When I was a child, the library of my little Catholic elementary school was my refuge. For a puny kid with terrible eyesight and zero physical coordination, it was a paradise compared to the hot asphalt courtyard where the other kids shouted and ran. They pelted each other with hard rubber balls beneath the tropical Hawaiian sunshine in games of dodgeball that seemed to me nothing more than adult-sanctioned violence, and I didn’t want anything to do with it. The library was cool and dim, with dull metal shelves full of cellophane-covered books that crackled deliciously when I opened them, but that wasn’t why I loved it.
Sister Veronica, the librarian, was frankly scarier than getting hit in the face with a rubber ball. Instead of leaving round bruises on your thighs, though, she took vicious verbal swipes. Once, after I stammered out an apology for returning a book late, she ripped it from my hands, sniffing, “Hmmph. Impudent beast!” I told a neighbor boy that story and he laughed, saying, “Oh, yeah? Ask her how many children she has!” (Years later, I figured out he thought she’d called me an impotent beast.) Still, I was willing to brave her. I decided that Sister must love Jesus, to have agreed to be his bride and all, but that she didn’t seem to love anyone else. Nevertheless, I’d find myself happily sitting beside her, more recesses than I can count, in the back room of the library that doubled as a study space and a tiny boutique that sold handicrafts made by the nuns, prayer cards, and religious medals.

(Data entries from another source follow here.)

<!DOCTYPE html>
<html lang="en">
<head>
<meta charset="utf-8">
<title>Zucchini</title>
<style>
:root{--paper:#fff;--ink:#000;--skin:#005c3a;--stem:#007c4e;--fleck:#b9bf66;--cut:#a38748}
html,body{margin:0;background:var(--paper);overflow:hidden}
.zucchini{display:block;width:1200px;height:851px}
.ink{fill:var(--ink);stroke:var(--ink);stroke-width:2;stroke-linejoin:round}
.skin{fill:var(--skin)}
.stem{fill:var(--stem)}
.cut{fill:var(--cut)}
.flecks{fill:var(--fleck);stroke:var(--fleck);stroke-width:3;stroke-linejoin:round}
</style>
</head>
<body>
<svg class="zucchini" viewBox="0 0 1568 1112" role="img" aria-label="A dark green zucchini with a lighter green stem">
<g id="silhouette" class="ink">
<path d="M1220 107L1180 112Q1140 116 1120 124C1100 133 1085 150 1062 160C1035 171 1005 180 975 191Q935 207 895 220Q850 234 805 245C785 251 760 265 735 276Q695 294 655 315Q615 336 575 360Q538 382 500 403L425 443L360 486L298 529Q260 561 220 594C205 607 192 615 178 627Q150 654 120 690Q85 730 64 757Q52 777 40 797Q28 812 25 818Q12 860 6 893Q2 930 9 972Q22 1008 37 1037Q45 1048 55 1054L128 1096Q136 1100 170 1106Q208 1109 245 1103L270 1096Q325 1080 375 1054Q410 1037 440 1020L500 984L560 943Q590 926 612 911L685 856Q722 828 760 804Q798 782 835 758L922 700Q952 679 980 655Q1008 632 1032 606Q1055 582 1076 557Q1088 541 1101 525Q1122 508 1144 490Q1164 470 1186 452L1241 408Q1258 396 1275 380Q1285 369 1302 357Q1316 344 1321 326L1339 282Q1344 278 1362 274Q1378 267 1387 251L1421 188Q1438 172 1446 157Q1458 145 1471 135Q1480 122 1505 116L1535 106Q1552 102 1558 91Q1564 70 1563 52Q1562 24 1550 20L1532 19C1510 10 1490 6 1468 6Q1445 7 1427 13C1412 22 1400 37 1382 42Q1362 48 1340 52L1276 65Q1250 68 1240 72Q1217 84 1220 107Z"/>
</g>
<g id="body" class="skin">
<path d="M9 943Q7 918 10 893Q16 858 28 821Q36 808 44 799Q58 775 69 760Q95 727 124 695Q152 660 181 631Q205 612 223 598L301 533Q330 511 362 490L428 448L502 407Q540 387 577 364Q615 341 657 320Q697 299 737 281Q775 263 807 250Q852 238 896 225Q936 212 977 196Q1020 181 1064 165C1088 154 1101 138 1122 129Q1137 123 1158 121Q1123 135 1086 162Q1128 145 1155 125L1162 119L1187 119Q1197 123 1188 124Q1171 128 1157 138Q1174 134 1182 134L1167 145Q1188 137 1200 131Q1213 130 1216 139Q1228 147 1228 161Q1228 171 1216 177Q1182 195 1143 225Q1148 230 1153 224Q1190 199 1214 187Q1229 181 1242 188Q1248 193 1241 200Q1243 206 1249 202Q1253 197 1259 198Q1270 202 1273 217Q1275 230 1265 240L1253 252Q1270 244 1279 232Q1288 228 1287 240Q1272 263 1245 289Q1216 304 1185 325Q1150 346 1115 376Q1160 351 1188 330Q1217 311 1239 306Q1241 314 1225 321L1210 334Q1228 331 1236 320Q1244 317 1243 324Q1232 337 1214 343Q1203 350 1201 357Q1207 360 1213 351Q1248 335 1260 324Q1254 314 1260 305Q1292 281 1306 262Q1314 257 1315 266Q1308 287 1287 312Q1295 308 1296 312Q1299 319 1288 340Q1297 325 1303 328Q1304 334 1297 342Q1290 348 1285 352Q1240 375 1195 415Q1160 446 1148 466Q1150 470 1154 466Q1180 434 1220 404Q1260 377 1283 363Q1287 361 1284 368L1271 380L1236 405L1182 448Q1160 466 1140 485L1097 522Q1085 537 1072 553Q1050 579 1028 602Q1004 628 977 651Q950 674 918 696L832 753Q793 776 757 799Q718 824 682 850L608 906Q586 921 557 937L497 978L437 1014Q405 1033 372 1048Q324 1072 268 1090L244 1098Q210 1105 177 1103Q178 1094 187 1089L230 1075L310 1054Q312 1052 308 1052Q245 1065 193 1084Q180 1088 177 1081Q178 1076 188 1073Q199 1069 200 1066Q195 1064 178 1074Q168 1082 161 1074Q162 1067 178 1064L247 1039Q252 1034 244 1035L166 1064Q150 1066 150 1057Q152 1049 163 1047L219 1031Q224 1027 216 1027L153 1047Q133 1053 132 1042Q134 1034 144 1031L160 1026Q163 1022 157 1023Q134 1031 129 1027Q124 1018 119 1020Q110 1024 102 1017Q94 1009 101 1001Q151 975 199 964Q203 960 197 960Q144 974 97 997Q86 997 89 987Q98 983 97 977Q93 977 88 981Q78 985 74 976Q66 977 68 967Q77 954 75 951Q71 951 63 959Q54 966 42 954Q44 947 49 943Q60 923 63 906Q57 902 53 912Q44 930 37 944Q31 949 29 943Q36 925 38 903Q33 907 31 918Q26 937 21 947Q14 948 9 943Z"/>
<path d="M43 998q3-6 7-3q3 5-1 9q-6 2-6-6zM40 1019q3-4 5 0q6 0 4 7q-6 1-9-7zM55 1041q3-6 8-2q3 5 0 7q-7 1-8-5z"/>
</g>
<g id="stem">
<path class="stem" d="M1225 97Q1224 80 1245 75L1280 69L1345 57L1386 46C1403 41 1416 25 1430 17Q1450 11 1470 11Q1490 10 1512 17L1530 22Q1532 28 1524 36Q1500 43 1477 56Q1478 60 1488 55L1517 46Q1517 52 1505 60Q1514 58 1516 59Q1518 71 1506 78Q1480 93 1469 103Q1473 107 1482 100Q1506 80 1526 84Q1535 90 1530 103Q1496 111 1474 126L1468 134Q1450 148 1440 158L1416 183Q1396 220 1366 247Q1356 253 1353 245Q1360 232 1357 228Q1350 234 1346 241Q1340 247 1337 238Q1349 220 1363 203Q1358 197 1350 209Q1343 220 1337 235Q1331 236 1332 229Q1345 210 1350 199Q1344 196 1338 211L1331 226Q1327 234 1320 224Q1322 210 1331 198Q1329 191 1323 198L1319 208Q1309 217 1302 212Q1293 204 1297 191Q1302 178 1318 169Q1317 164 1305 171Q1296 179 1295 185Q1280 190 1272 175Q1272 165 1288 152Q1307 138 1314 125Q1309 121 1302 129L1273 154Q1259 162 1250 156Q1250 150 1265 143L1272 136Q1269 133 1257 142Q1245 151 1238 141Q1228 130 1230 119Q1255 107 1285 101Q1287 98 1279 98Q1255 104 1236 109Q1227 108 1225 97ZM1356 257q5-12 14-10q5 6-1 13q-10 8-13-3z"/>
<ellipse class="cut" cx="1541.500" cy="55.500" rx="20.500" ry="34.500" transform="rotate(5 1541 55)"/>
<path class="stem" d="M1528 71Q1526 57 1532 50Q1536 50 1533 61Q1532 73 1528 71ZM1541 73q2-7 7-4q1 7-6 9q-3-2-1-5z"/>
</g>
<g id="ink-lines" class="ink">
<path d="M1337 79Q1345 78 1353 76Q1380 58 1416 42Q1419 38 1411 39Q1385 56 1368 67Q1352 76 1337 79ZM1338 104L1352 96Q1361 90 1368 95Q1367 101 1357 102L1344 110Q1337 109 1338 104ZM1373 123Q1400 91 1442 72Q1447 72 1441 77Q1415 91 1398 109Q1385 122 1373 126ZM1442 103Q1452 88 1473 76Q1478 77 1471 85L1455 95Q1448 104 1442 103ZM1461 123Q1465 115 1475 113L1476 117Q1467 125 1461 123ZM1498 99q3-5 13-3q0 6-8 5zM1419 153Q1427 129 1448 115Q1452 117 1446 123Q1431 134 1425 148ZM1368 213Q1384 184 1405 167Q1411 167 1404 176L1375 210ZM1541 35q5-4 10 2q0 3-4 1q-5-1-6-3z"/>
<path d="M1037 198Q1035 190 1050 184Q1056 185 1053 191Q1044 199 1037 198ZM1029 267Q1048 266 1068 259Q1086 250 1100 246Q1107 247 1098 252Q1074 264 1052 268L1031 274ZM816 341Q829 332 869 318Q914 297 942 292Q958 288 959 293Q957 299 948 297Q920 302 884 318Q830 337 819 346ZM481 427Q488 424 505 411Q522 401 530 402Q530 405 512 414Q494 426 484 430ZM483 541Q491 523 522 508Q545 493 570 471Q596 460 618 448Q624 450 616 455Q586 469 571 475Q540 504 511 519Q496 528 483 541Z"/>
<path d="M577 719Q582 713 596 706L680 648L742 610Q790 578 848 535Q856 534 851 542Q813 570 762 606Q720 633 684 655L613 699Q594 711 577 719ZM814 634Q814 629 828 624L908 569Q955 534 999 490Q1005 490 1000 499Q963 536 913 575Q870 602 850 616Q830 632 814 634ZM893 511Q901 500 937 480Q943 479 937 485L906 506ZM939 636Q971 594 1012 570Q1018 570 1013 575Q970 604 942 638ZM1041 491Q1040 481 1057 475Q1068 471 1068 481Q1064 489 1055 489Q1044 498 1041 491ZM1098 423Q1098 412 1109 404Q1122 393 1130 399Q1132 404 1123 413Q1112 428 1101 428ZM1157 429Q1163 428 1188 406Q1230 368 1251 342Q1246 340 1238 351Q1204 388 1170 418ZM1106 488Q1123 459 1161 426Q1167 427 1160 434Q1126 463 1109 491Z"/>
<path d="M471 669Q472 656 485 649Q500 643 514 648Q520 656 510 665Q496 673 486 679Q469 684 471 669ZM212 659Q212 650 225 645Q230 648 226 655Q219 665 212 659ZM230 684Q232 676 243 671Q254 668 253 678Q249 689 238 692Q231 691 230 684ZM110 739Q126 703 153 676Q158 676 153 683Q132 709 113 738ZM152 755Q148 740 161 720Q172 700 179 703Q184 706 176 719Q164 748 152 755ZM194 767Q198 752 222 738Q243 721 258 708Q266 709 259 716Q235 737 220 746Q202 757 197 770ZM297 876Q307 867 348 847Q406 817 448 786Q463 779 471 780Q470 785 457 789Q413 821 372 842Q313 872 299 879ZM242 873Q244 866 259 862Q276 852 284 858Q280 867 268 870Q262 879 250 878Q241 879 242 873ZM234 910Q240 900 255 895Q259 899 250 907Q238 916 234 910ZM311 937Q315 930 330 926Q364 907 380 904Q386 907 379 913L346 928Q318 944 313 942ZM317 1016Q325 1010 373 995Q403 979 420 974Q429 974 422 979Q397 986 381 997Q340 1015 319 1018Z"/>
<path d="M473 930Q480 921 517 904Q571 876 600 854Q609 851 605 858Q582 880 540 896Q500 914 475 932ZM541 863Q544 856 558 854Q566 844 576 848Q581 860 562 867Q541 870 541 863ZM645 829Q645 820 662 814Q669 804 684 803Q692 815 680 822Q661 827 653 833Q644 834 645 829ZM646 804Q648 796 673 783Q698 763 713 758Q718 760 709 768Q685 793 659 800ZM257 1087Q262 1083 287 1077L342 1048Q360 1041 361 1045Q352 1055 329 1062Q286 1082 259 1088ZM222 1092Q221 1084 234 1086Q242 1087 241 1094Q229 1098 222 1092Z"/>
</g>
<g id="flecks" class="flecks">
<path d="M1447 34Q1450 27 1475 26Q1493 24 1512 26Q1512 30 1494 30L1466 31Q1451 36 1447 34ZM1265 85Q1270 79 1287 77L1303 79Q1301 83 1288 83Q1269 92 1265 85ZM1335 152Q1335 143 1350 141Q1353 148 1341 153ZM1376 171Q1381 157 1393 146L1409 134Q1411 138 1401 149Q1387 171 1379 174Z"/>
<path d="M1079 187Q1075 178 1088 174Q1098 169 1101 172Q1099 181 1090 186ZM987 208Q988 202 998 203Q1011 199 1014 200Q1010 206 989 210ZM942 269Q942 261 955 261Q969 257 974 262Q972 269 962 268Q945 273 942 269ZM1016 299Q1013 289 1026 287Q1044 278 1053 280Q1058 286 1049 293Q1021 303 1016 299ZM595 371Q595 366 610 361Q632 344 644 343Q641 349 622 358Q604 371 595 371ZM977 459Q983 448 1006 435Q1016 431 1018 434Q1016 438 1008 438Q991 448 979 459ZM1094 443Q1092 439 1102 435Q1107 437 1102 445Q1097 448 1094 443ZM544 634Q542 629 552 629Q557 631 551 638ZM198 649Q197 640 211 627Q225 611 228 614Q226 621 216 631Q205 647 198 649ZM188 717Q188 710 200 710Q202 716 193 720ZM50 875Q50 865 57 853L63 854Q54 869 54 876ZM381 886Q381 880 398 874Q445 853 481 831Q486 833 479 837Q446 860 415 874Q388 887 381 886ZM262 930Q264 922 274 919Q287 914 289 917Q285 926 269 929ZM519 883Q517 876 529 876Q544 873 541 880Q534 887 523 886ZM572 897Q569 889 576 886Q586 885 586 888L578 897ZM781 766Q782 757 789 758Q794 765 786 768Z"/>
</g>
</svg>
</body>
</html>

Beside the one long work table that kids could sit at to read or do homework, there was a basket filled with white cloth squares. I now realize these were cut up pieces of the nuns’ old habits. After checking out the latest Nancy Drew novel or a tale of adventure in the Arctic north, I’d head back to the table, grab a pile of those cloth squares and get to work. My friends and I would sit there, carefully and methodically pulling threads from a square until the material had been completely unraveled. Sometimes, if the cloth was a stubborn one and wouldn’t give, I’d take a straight pin, insert it near the edge, and gently wiggle until it made a space between the threads. When we were finished, we’d present the fluffy piles of thread to Sister Veronica, who accepted them with pursed lips. If we did enough squares, she gave us prayer cards printed with a picture of a saint on the front and that saint’s particular prayer on the back (the saints were specialists, I learned – St. Anthony for lost objects, St. Jude for hopeless situations like dire illness or math tests). We collected and saved them the way my daughter does Pokemon cards. The reward for our work: talismans of hope.
To this day, I have NO idea what that was for. Maybe she used the threads to stuff cushions or as quilt batting. Maybe it was some sort of ingenious way to occupy fidgety kids who would otherwise be whispering and giggling and committing other terrible library offenses. Maybe it was penance. What I do know is that it soothed and satisfied me deeply – this intricate process of loosening and drawing and undoing. It was miraculous to me to hold a linty ball in my hand that had once been a tightly woven piece of cloth.
At this point in my life, the unraveling of old bits of habit is an apt metaphor for my journey. The scraps are pieces of cloth called “Can’t,” “Won’t,” “Don’t have time,” and “Don’t know how.” I stick pins in the edges and work them back and forth until something gives.
Here: a compromise between this commitment and that.
There: the willingness to be wrong and look stupid doing a new thing.
Now: fifteen minutes – okay maybe ten – to walk and breathe and admire the crazily blooming spring flowers.
I work one string at a time until there is breathing room, and what I’m left with is soft and light. I don’t know what the purpose is – only that it is satisfying and that I am transformed.
Photo credit: “Thread” by Andrew Magill is licensed under a Creative Commons Attribution 4.0 International License.